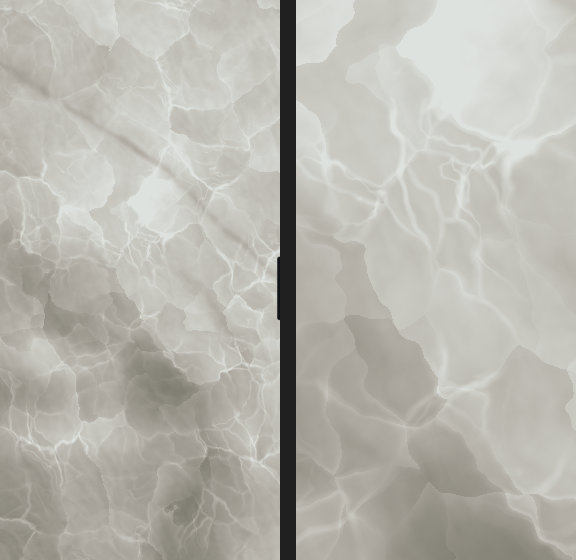
Left, the full canvas; right, a detail of the centre.
This texture is drawn by a WebGL 1 fragment shader. Its source:

```glsl
precision highp float;
// Pale onyx marble: cloudy stone, feathered crystal shards, white cracks and one brown vein.

uniform vec2 u_resolution;

const vec3 SHADOW = vec3(0.44, 0.43, 0.39);
const vec3 WARM = vec3(0.70, 0.685, 0.65);
const vec3 PALE = vec3(0.765, 0.76, 0.73);
const vec3 BRIGHT = vec3(0.87, 0.885, 0.87);
const vec3 EDGE_BAR = vec3(0.06, 0.07, 0.09);
const float BASE_TONE = 0.775;
const float LARGE_SHARDS = 5.5;   // shards per canvas width
const float SMALL_SHARDS = 12.0;
const float SHARD_CONTRAST = 0.055;
const float CRACK_GAIN = 0.085;
const float CLOUD_DEPTH = 0.19;
const float VEIN_DEPTH = 0.13;

vec2 hash2(vec2 p) {
  vec3 q = fract(p.xyx * vec3(0.1031, 0.1030, 0.0973));
  q += dot(q, q.yzx + 33.33);
  return fract((q.xx + q.yz) * q.zy);
}

float cornerSlope(vec2 cell, vec2 offset) {
  float angle = 6.2832 * hash2(cell).x;
  return dot(vec2(cos(angle), sin(angle)), offset);
}

float gradientNoise(vec2 p) {
  vec2 i = floor(p), f = fract(p), e = vec2(1.0, 0.0);
  vec2 u = f * f * f * (f * (f * 6.0 - 15.0) + 10.0);
  float low = mix(cornerSlope(i, f), cornerSlope(i + e, f - e), u.x);
  float high = mix(cornerSlope(i + e.yx, f - e.yx), cornerSlope(i + 1.0, f - 1.0), u.x);
  return mix(low, high, u.y);
}

float fbm(vec2 p) {
  float sum = 0.0, gain = 0.6;
  for (int k = 0; k < 5; k++) {
    sum += gain * gradientNoise(p);
    p = mat2(1.6, 1.2, -1.2, 1.6) * p + 7.3;
    gain *= 0.52;
  }
  return sum;
}

mat2 rotation(float a) { return mat2(cos(a), sin(a), -sin(a), cos(a)); }

float bell(float d, float width) { return exp(-d * d / (width * width)); }

// x: facet tone from -1 to 1, y: distance to the facet edge, z: facet hash
vec3 shards(vec2 p) {
  vec2 cell = floor(p), nearest = vec2(0.0), second = vec2(0.0), id = vec2(0.0);
  float d1 = 9.0, d2 = 9.0;
  for (int j = -1; j <= 1; j++) {
    for (int i = -1; i <= 1; i++) {
      vec2 c = cell + vec2(float(i), float(j));
      vec2 r = c + hash2(c) - p;
      float d = dot(r, r);
      if (d < d1) {
        d2 = d1; second = nearest;
        d1 = d; nearest = r; id = c;
      } else if (d < d2) {
        d2 = d; second = r;
      }
    }
  }
  float edge = 0.5 * (d2 - d1) / max(length(second - nearest), 0.05);
  vec2 h = hash2(id + 41.0);
  float slope = dot(nearest, rotation(6.2832 * h.y) * vec2(1.0, 0.0));
  return vec3(0.6 * (h.x - 0.5) + slope, edge, h.y);
}

// Tone of one shard layer: facets, soft feathers and thin white cracks
float shardLayer(vec2 p, float scale, float crackMask) {
  vec3 s = shards(rotation(-0.55) * p * scale * vec2(1.0, 0.8));
  float width = s.y / scale;
  float feather = exp(-width * 55.0) * s.z;
  float crack = 1.0 - smoothstep(0.001, 0.0075, width);
  return SHARD_CONTRAST * (s.x + 0.7 * feather - 0.15) + CRACK_GAIN * crack * crackMask;
}

vec3 stoneColour(float tone) {
  vec3 c = mix(SHADOW, WARM, clamp((tone - 0.44) / 0.25, 0.0, 1.0));
  c = mix(c, PALE, clamp((tone - 0.69) / 0.07, 0.0, 1.0));
  return mix(c, BRIGHT, clamp((tone - 0.76) / 0.12, 0.0, 1.0));
}

void main() {
  vec2 p = gl_FragCoord.xy / u_resolution.x;
  vec2 warp = vec2(fbm(p * 3.0 + 3.1), fbm(p * 3.0 + 19.7));
  vec2 q = p + 0.13 * warp;
  float mist = fbm(p * 2.3 + 0.6 * warp + 5.0);

  // Broad light: dim foot with a pale strip, bright heart, darker left rim
  float tone = BASE_TONE + 0.10 * mist;
  tone -= 0.115 * smoothstep(0.95, 0.15, p.y) * (1.15 - 0.5 * p.x);
  tone -= 0.10 * bell(p.y - 0.60, 0.09) * (1.0 - p.x);
  tone += 0.06 * bell(p.y - 0.43, 0.07) * (1.0 - 0.6 * p.x);
  tone += 0.085 * bell(length((q - vec2(0.42, 1.38)) * vec2(0.8, 1.2)), 0.24);
  tone -= 0.05 * bell(p.x, 0.16);

  // Dark cloud sweeping from the left edge down to the foot
  float sweep = (q.x - 0.68 + 0.68 * pow(q.y, 4.0)) / length(vec2(1.0, 2.72 * q.y * q.y * q.y));
  float cloud = bell(sweep, 0.13);
  tone -= CLOUD_DEPTH * cloud * (0.75 + 0.8 * mist);

  // Brown vein: sharp upper side, soft lower halo, and a fainter branch
  float vein = (p.y - 1.76 + 0.5 * p.x + 0.25 * p.x * p.x + 0.06 * warp.x) * 0.85;
  float veinFade = 0.7 + 0.8 * fbm(p * 5.0 + 31.0);
  tone -= VEIN_DEPTH * veinFade * (0.7 * bell(vein, 0.014) + 0.4 * bell(vein - 0.015, 0.05));
  float branch = q.x - 1.0 + 0.5 * q.y * q.y * 0.6;
  tone -= 0.07 * bell(branch, 0.035) * bell(p.y - 0.8, 0.3);

  // Crystal shards, denser near the cloud
  float crackMask = smoothstep(-0.15, 0.35, fbm(p * 4.0 + 11.0));
  float fine = 0.35 + 0.65 * max(cloud, bell(p.y - 0.8, 0.4));
  tone += shardLayer(q, LARGE_SHARDS, crackMask);
  tone += fine * 0.8 * shardLayer(q + 0.02 * warp.yx + 4.0, SMALL_SHARDS, crackMask);

  // Wispy white threads, brushed streaks and grain
  float thread = abs(fbm(q * 3.5 + 23.0));
  tone += 0.06 * (1.0 - smoothstep(0.0, 0.025, thread)) * crackMask;
  tone += 0.025 * gradientNoise(rotation(-0.5) * q * vec2(45.0, 9.0));
  tone += 0.03 * fbm(p * 28.0);

  // Dark rounded bar on the right rim
  vec2 box = abs(p - vec2(1.01, 0.97)) - vec2(0.012, 0.105);
  float bar = length(max(box, 0.0)) - 0.008;
  vec3 colour = mix(EDGE_BAR, stoneColour(tone), smoothstep(-0.003, 0.003, bar));
  gl_FragColor = vec4(colour, 1.0);
}
```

****************************************

→ Instructions for the task
Every line above that holds the string "cell" should be copied out.

→ Output below
float cornerSlope(vec2 cell, vec2 offset) {
  float angle = 6.2832 * hash2(cell).x;
  vec2 cell = floor(p), nearest = vec2(0.0), second = vec2(0.0), id = vec2(0.0);
      vec2 c = cell + vec2(float(i), float(j));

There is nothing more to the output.